21. It could only be with regard to the mode of procedure and service of summons for judgment in suits based upon an additional cause of action that the defendants could perhaps insist that so far as they were concerned, they were entitled to the procedure embodied in the amending provisions of the CPC. A dual procedure with respect to part of the claims, in the circumstances, perhaps, would have been necessary. However, the defendants have not taken any such plea in their applications that they should as well have been served with summons for judgment. Moreover, when they have already applied for leave to defend, that service, it seems, becomes redundant.
22. I, thereforee, hold that the present suit can be treated as a summary suit.
So far as the contention of some of the defendants that they ceased to be directions of the defendant-company in the year 1979, their liability is not invoked on the basis of these directorships. Instead, it is the guarantee bond executed by them which renders them liable.
23. Adverting to the other grounds on which permission for leave to defend is sought. I find that so far as the Haryana Financial Corporation, and the suit instituted in the Gurgaon Court, they are not relevant inasmuch as the plaintiff is not seeking any relief in this suit with regard to the term loan and bridging loan accounts which are the subject-matter of the tripartite arrangement in that suit.
24. Providing of additional or revised facilities to the defendants was entirely a matter to be independently agreed upon bilaterally between the parties. Since the plaintiff is not shown to have agreed to them, the existing liabilities could not thereby be eliminated or curtailed. It has also not been shown that any penal interest has been claimed by the plaintiff, or that the defendants could not liquidate wholly or partly their liability for breach of any obligation by the plaintiff.
25. As regards the insurance amount, the hypothecated goods were lying with the defendants at their premises, and as per their own showing, they were co-beneficiary under the insurance policy. It was for them to have as well agitated the matter with the insurance company. The non-payment of any amount by the latter could not eliminate the liability due to the plaintiff.

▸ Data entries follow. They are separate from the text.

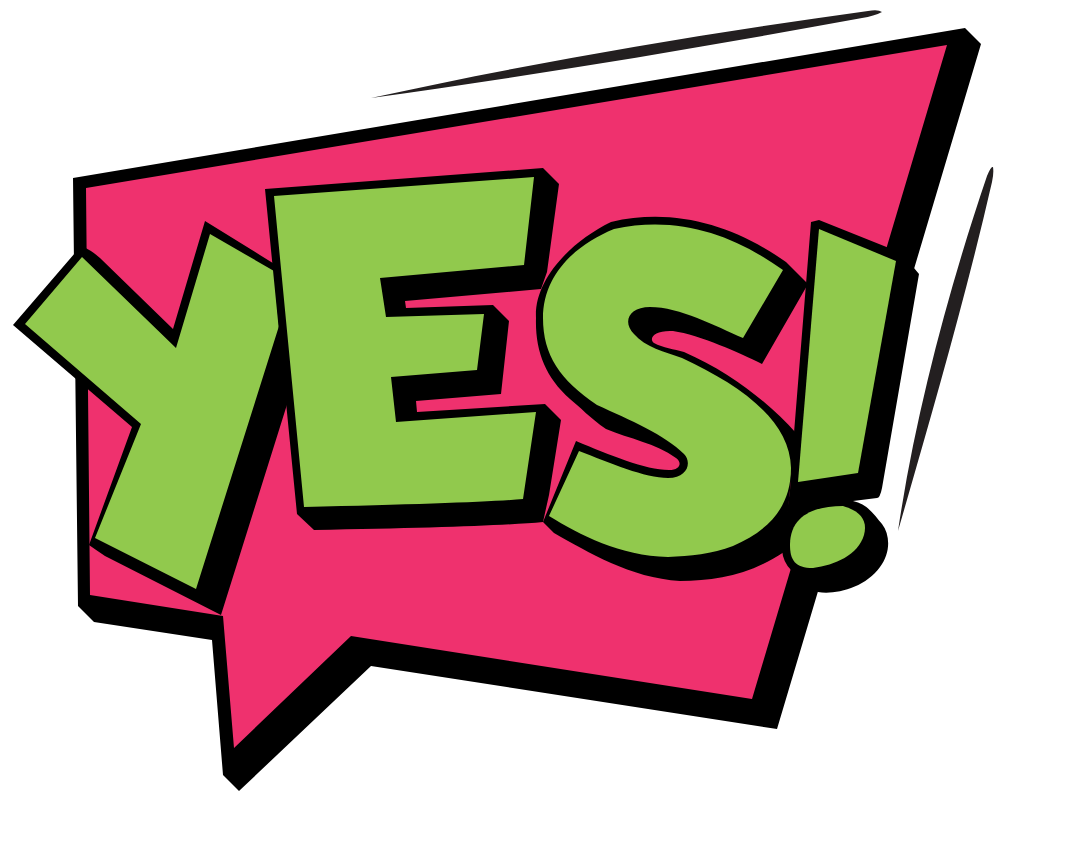
<!DOCTYPE html>
<html lang="en">
<head>
<meta charset="utf-8">
<title>YES! comic speech bubble</title>
<style>
:root { --paper: #fff; --ink: #000; --accent: #231f20; --bubble: #ef316e; --letter: #91c94d; }
html, body { margin: 0; background: var(--paper); overflow: hidden; }
svg { display: block; width: 1067px; height: 851px; }
.ink { fill: var(--ink); }
.accent { fill: var(--accent); }
.bubble-face { fill: var(--bubble); }
.face { fill: var(--letter); }
</style>
</head>
<body>
<svg viewBox="0 0 1067 851" role="img" aria-label="YES!">
  <g class="accent" id="speed-lines">
    <path d="M371 98C530 63 700 34 868 11Q878 9 882 12Q874 16 862 18C700 48 530 76 371 98Z"/>
    <path d="M898 531C916 410 950 285 987 176Q991 166 993 167Q994 173 992 182C965 300 930 420 898 531Z"/>
  </g>
  <g id="speech-bubble">
    <polygon class="ink" points="73,178 965,28 981,44 777,729 371,666 239,791 223,775 212,640 94,622 78,606"/>
    <polygon class="bubble-face" points="86,188 947,45 752,699 351,636 234,748 223,616 90,595"/>
  </g>
  <g id="letter-y">
    <path class="ink" d="M13 325L75 253L83 247Q91 250 100 258L173 329L205 221L276 265L290 395L221 615L105 556Q96 550 89 545L132 427Z"/>
    <polygon class="face" points="25,324 82,257 176,348 210,234 274,271 279,326 196,589 95,538 141,424"/>
  </g>
  <g id="letter-s">
    <path class="ink" d="M611 222C675 207 735 226 786 262L808 284L762 364C740 353 700 335 673 331C655 330 648 338 654 343C663 348 674 349 684 352C730 372 768 402 796 433L790 490L784 552C750 575 715 581 680 581C630 578 588 552 554 533L543 522L576 441C610 455 645 470 669 470C681 470 682 462 676 458C655 443 630 439 606 429C590 418 580 407 570 399C545 377 535 350 536 318C534 280 570 242 611 222Z"/>
    <path class="face" d="M614 229C680 215 735 236 783 270L743 338C715 326 680 307 650 307C629 307 622 322 634 334C645 347 665 352 682 358C740 385 790 420 791 468C791 510 765 532 733 546C712 554 690 556 668 557C620 556 580 535 549 516L579 451C610 463 645 478 668 478C688 478 692 462 684 454C665 435 630 420 597 405C560 380 543 355 543 318C543 275 575 245 614 229Z"/>
  </g>
  <g id="letter-e">
    <path class="ink" d="M265 189L543 168L559 184L547 272L541 289L405 301L406 308L493 305L509 321L501 394L416 401L417 412L545 404L561 420L549 495L543 522Q490 527 314 530L297 514Z"/>
    <path class="face" d="M274 196L534 177L524 265L380 278L386 317L484 314L477 370L391 377L396 422L536 412L523 499Q480 503 304 507Z"/>
  </g>
  <g id="exclamation-mark">
    <path class="ink" d="M811 222L819 220L889 248L914 268L919 274L882 488Q880 498 877 498L853 501C868 504 875 516 882 524C891 536 890 554 880 567C865 588 835 595 818 592L791 570Q783 562 782 550L790 490L794 433Z"/>
    <polygon class="face" points="819,229 896,261 858,473 798,482"/>
    <path class="face" d="M843 506C860 511 868 520 864 535C858 555 835 565 813 568C795 568 790 560 790 545C790 515 815 506 843 506Z"/>
  </g>
</svg>
</body>
</html>
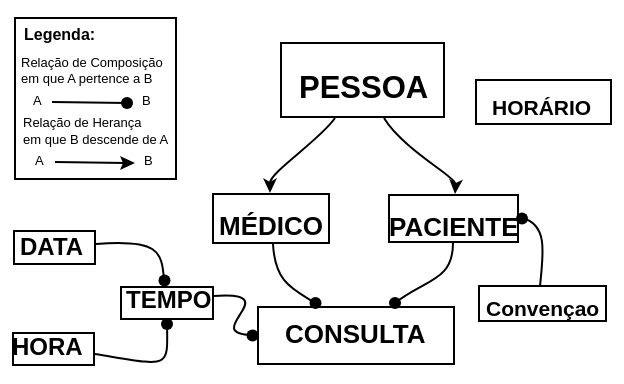
<!DOCTYPE html>
<html lang="pt">
<head>
<meta charset="utf-8">
<title>Diagrama de classes: consulta</title>
<style>
:root { --ink: #000; --paper: #fff; }
* { box-sizing: border-box; margin: 0; padding: 0; }
body { background: var(--paper); overflow: hidden; }
.diagram {
  position: relative; width: 624px; height: 384px; overflow: hidden;
  background: var(--paper); color: var(--ink);
  font-family: "Liberation Sans", Arial, sans-serif;
}
.node, .legend { position: absolute; border: 2px solid var(--ink); background: var(--paper); }
.node {
  padding-top: var(--drop); text-indent: var(--inset);
  font-weight: 700; line-height: 1; white-space: nowrap;
}
.pessoa { left: 280px; top: 42px; width: 165px; height: 76px; font-size: 31px; --drop: 28px; --inset: 17px; }
.medico { left: 212px; top: 193px; width: 118px; height: 51px; font-size: 26px; --drop: 18px; --inset: 5px; }
.paciente { left: 388px; top: 194px; width: 131px; height: 49px; font-size: 26px; --drop: 18px; --inset: -1px; }
.consulta { left: 257px; top: 306px; width: 198px; height: 59px; font-size: 26px; --drop: 13px; --inset: 26px; }
.horario { left: 475px; top: 79px; width: 137px; height: 46px; font-size: 21px; --drop: 16px; --inset: 15px; }
.convencao { left: 478px; top: 285px; width: 129px; height: 37px; font-size: 21px; --drop: 11px; --inset: 6px; }
.data { left: 13px; top: 230px; width: 83px; height: 35px; font-size: 24px; --drop: 3px; --inset: 5px; }
.tempo { left: 120px; top: 286px; width: 94px; height: 34px; font-size: 24px; --drop: 0px; --inset: 4px; }
.hora { left: 12px; top: 332px; width: 83px; height: 34px; font-size: 24px; --drop: 1px; --inset: -2px; }

.legend {
  left: 14px; top: 17px; width: 163px; height: 163px;
  display: flex; flex-direction: column; gap: 6px; padding: 8px 0 0 5px;
  font-size: 13px; line-height: 16px; white-space: nowrap;
}
.legend h1 { font-size: 16px; line-height: 16px; margin: 0 0 6px 3px; }
.relation { display: flex; flex-direction: column; gap: 6px; }
.inheritance { padding-left: 2px; gap: 5px; line-height: 16.5px; }
.example { display: flex; gap: 8px; height: 16px; padding-left: 12px; line-height: 16px; }
.example span { width: 9px; }
.example svg { width: 84px; height: 16px; overflow: visible; }

.connectors { position: absolute; left: 0; top: 0; }
.line { fill: none; stroke: var(--ink); stroke-width: 2; }
.tip { fill: var(--ink); }
</style>
</head>
<body>
<main class="diagram">
  <section class="legend">
    <h1>Legenda:</h1>
    <div class="relation composition">
      <p>Relação de Composição<br>em que A pertence a B</p>
      <div class="example">
        <span>A</span>
        <svg viewBox="0 0 84 16" aria-hidden="true">
          <line class="line" x1="2" y1="9" x2="77" y2="10"/>
          <circle class="tip" cx="77" cy="10" r="6"/>
        </svg>
        <span>B</span>
      </div>
    </div>
    <div class="relation inheritance">
      <p>Relação de Herança<br>em que B descende de A</p>
      <div class="example">
        <span>A</span>
        <svg viewBox="0 0 84 16" aria-hidden="true">
          <line class="line" x1="3" y1="9" x2="73" y2="10"/>
          <polygon class="tip" points="83,10 68,17 71,10 68,3"/>
        </svg>
        <span>B</span>
      </div>
    </div>
  </section>

  <div class="node pessoa">PESSOA</div>
  <div class="node horario">HORÁRIO</div>
  <div class="node medico">MÉDICO</div>
  <div class="node paciente">PACIENTE</div>
  <div class="node data">DATA</div>
  <div class="node tempo">TEMPO</div>
  <div class="node hora">HORA</div>
  <div class="node consulta">CONSULTA</div>
  <div class="node convencao">Convençao</div>

  <svg class="connectors" width="624" height="384" viewBox="0 0 624 384" aria-hidden="true">
    <defs>
      <circle id="dot" class="tip" r="6"/>
      <polygon id="arrow" class="tip" points="0,0 -7,-15 0,-11 7,-15"/>
    </defs>
    <g class="line">
      <path d="M335 118C320 140 270 172 270 183"/>
      <path d="M384 118C402 148 455 177 455 183"/>
      <path d="M273 244C275 283 293 289 315 303"/>
      <path d="M453 243C453 281 426 279 395 303"/>
      <path d="M96 244C158 239 162 251 164 280"/>
      <path d="M95 354C170 366 168 370 167 324"/>
      <path d="M213 296C290 290 198 334 252 335"/>
      <path d="M540 286C544 250 547 224 522 218"/>
    </g>
    <use href="#arrow" transform="translate(270 193)"/>
    <use href="#arrow" transform="translate(455 194) rotate(4)"/>
    <use href="#dot" x="315.5" y="303"/>
    <use href="#dot" x="395" y="303"/>
    <use href="#dot" x="164.5" y="280.5"/>
    <use href="#dot" x="167" y="324"/>
    <use href="#dot" x="252.5" y="335.5"/>
    <use href="#dot" x="522" y="218.5"/>
  </svg>
</main>
</body>
</html>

26. The result, thereforee, is that all the applications of the defendants for leave to defend are dismissed. The suit of the plaintiff shall stand decreed with costs. The plaintiff will be entitled to interest at the rate of 12% per annum from the date of the institution of the suit till realisation.